:: Task prompt ::
I would like every line of the records below that contains the word "paper" copied.
---- Source data
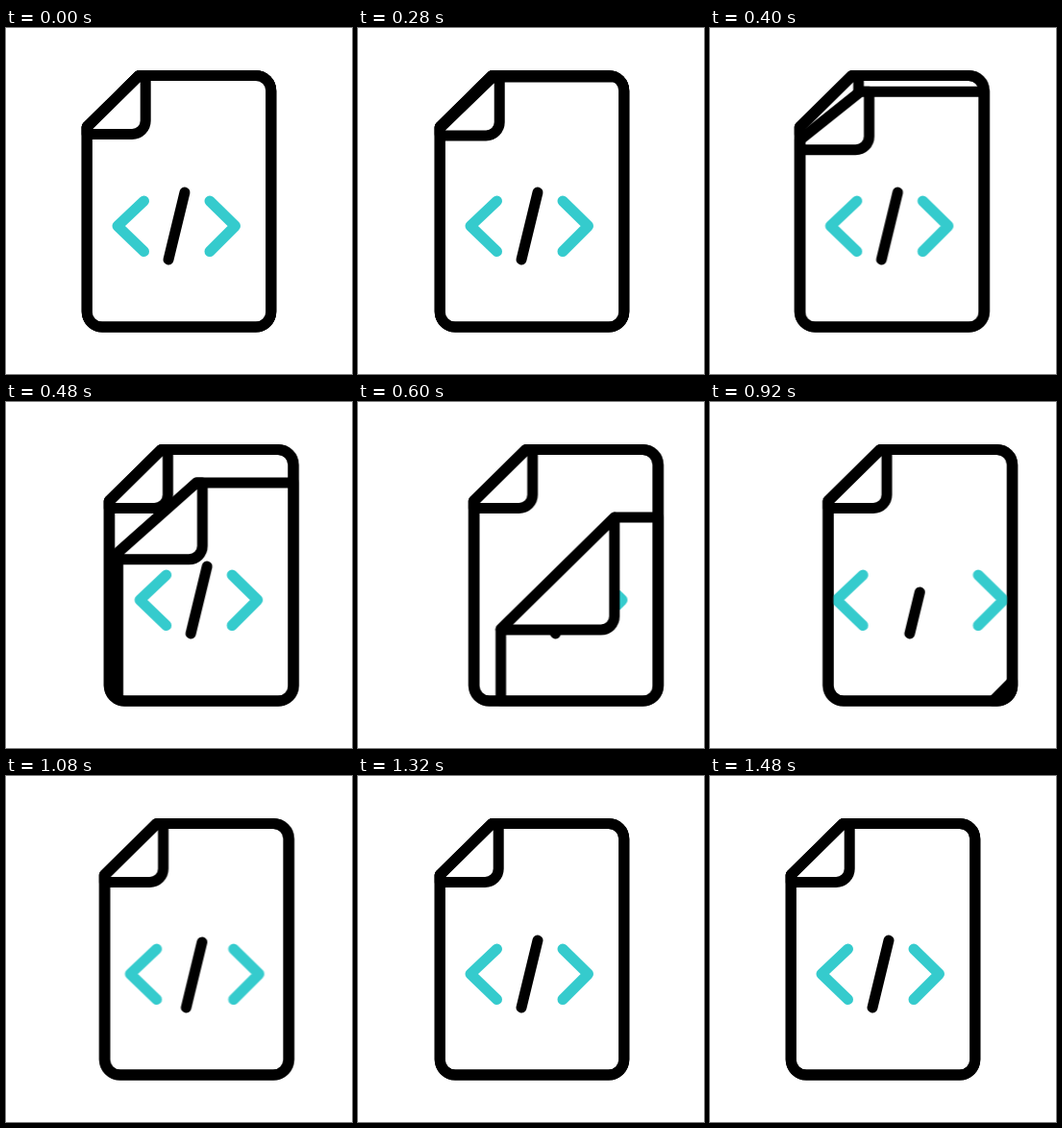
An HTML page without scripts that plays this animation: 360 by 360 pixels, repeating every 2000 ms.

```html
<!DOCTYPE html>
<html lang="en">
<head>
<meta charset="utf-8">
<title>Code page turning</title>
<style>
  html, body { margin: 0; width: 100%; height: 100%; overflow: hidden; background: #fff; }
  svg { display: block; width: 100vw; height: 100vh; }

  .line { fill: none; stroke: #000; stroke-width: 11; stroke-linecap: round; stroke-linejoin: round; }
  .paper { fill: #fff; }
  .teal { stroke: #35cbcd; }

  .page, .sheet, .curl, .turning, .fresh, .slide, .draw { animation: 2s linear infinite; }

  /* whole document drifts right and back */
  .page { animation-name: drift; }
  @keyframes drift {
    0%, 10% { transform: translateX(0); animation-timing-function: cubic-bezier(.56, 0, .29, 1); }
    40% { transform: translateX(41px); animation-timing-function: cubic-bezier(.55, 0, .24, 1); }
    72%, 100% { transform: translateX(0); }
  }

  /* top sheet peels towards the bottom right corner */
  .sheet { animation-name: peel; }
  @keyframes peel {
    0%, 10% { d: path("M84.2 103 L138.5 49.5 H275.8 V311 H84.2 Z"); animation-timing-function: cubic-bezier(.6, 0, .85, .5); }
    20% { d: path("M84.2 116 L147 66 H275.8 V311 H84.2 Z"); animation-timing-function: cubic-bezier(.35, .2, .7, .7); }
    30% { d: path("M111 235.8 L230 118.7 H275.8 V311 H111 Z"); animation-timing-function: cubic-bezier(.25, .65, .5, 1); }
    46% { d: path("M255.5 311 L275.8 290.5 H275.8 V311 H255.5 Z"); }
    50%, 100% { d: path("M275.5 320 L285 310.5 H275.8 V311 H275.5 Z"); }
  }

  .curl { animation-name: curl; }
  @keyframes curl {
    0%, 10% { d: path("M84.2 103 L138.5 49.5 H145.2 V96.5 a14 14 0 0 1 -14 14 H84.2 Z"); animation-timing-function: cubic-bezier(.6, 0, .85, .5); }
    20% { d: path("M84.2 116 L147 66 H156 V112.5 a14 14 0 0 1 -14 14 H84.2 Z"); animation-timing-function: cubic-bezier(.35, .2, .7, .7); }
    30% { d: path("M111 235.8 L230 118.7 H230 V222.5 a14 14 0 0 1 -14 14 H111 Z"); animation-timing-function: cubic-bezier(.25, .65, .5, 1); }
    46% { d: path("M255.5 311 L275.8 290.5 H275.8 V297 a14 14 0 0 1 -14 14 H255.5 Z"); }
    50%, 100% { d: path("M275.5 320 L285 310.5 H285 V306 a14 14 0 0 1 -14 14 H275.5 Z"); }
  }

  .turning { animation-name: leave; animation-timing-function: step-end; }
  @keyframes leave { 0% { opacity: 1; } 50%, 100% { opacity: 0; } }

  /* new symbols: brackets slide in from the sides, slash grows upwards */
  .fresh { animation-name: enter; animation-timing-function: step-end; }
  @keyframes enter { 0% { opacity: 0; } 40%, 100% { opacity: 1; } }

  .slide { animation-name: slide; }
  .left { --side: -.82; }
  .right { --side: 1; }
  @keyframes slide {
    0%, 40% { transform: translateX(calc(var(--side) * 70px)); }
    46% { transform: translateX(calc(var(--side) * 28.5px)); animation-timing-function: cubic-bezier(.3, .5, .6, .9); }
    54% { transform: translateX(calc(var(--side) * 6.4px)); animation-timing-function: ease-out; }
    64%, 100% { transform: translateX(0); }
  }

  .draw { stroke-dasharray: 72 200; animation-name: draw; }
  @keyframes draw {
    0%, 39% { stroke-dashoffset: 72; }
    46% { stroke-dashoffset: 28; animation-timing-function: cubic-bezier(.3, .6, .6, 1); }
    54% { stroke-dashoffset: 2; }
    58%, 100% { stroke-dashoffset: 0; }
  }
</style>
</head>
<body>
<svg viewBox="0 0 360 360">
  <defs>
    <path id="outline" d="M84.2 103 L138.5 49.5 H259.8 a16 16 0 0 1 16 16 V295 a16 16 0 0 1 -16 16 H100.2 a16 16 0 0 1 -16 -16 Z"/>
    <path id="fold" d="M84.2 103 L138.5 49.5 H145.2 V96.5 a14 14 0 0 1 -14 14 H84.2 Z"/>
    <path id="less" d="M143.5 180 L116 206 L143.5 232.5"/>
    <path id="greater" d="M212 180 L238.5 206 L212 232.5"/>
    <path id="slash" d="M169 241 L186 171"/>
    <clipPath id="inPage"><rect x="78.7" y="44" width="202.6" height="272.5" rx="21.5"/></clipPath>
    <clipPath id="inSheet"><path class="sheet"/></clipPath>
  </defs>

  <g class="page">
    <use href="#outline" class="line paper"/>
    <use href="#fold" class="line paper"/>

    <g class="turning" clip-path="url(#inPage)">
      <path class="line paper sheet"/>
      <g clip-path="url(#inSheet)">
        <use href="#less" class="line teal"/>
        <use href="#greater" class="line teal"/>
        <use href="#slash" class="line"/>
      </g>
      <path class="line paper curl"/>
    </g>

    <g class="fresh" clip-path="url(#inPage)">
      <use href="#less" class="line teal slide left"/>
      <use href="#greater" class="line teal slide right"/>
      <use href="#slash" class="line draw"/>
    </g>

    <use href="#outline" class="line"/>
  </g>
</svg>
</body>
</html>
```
--------
:: Solution ::
  .paper { fill: #fff; }
    <use href="#outline" class="line paper"/>
    <use href="#fold" class="line paper"/>
      <path class="line paper sheet"/>
      <path class="line paper curl"/>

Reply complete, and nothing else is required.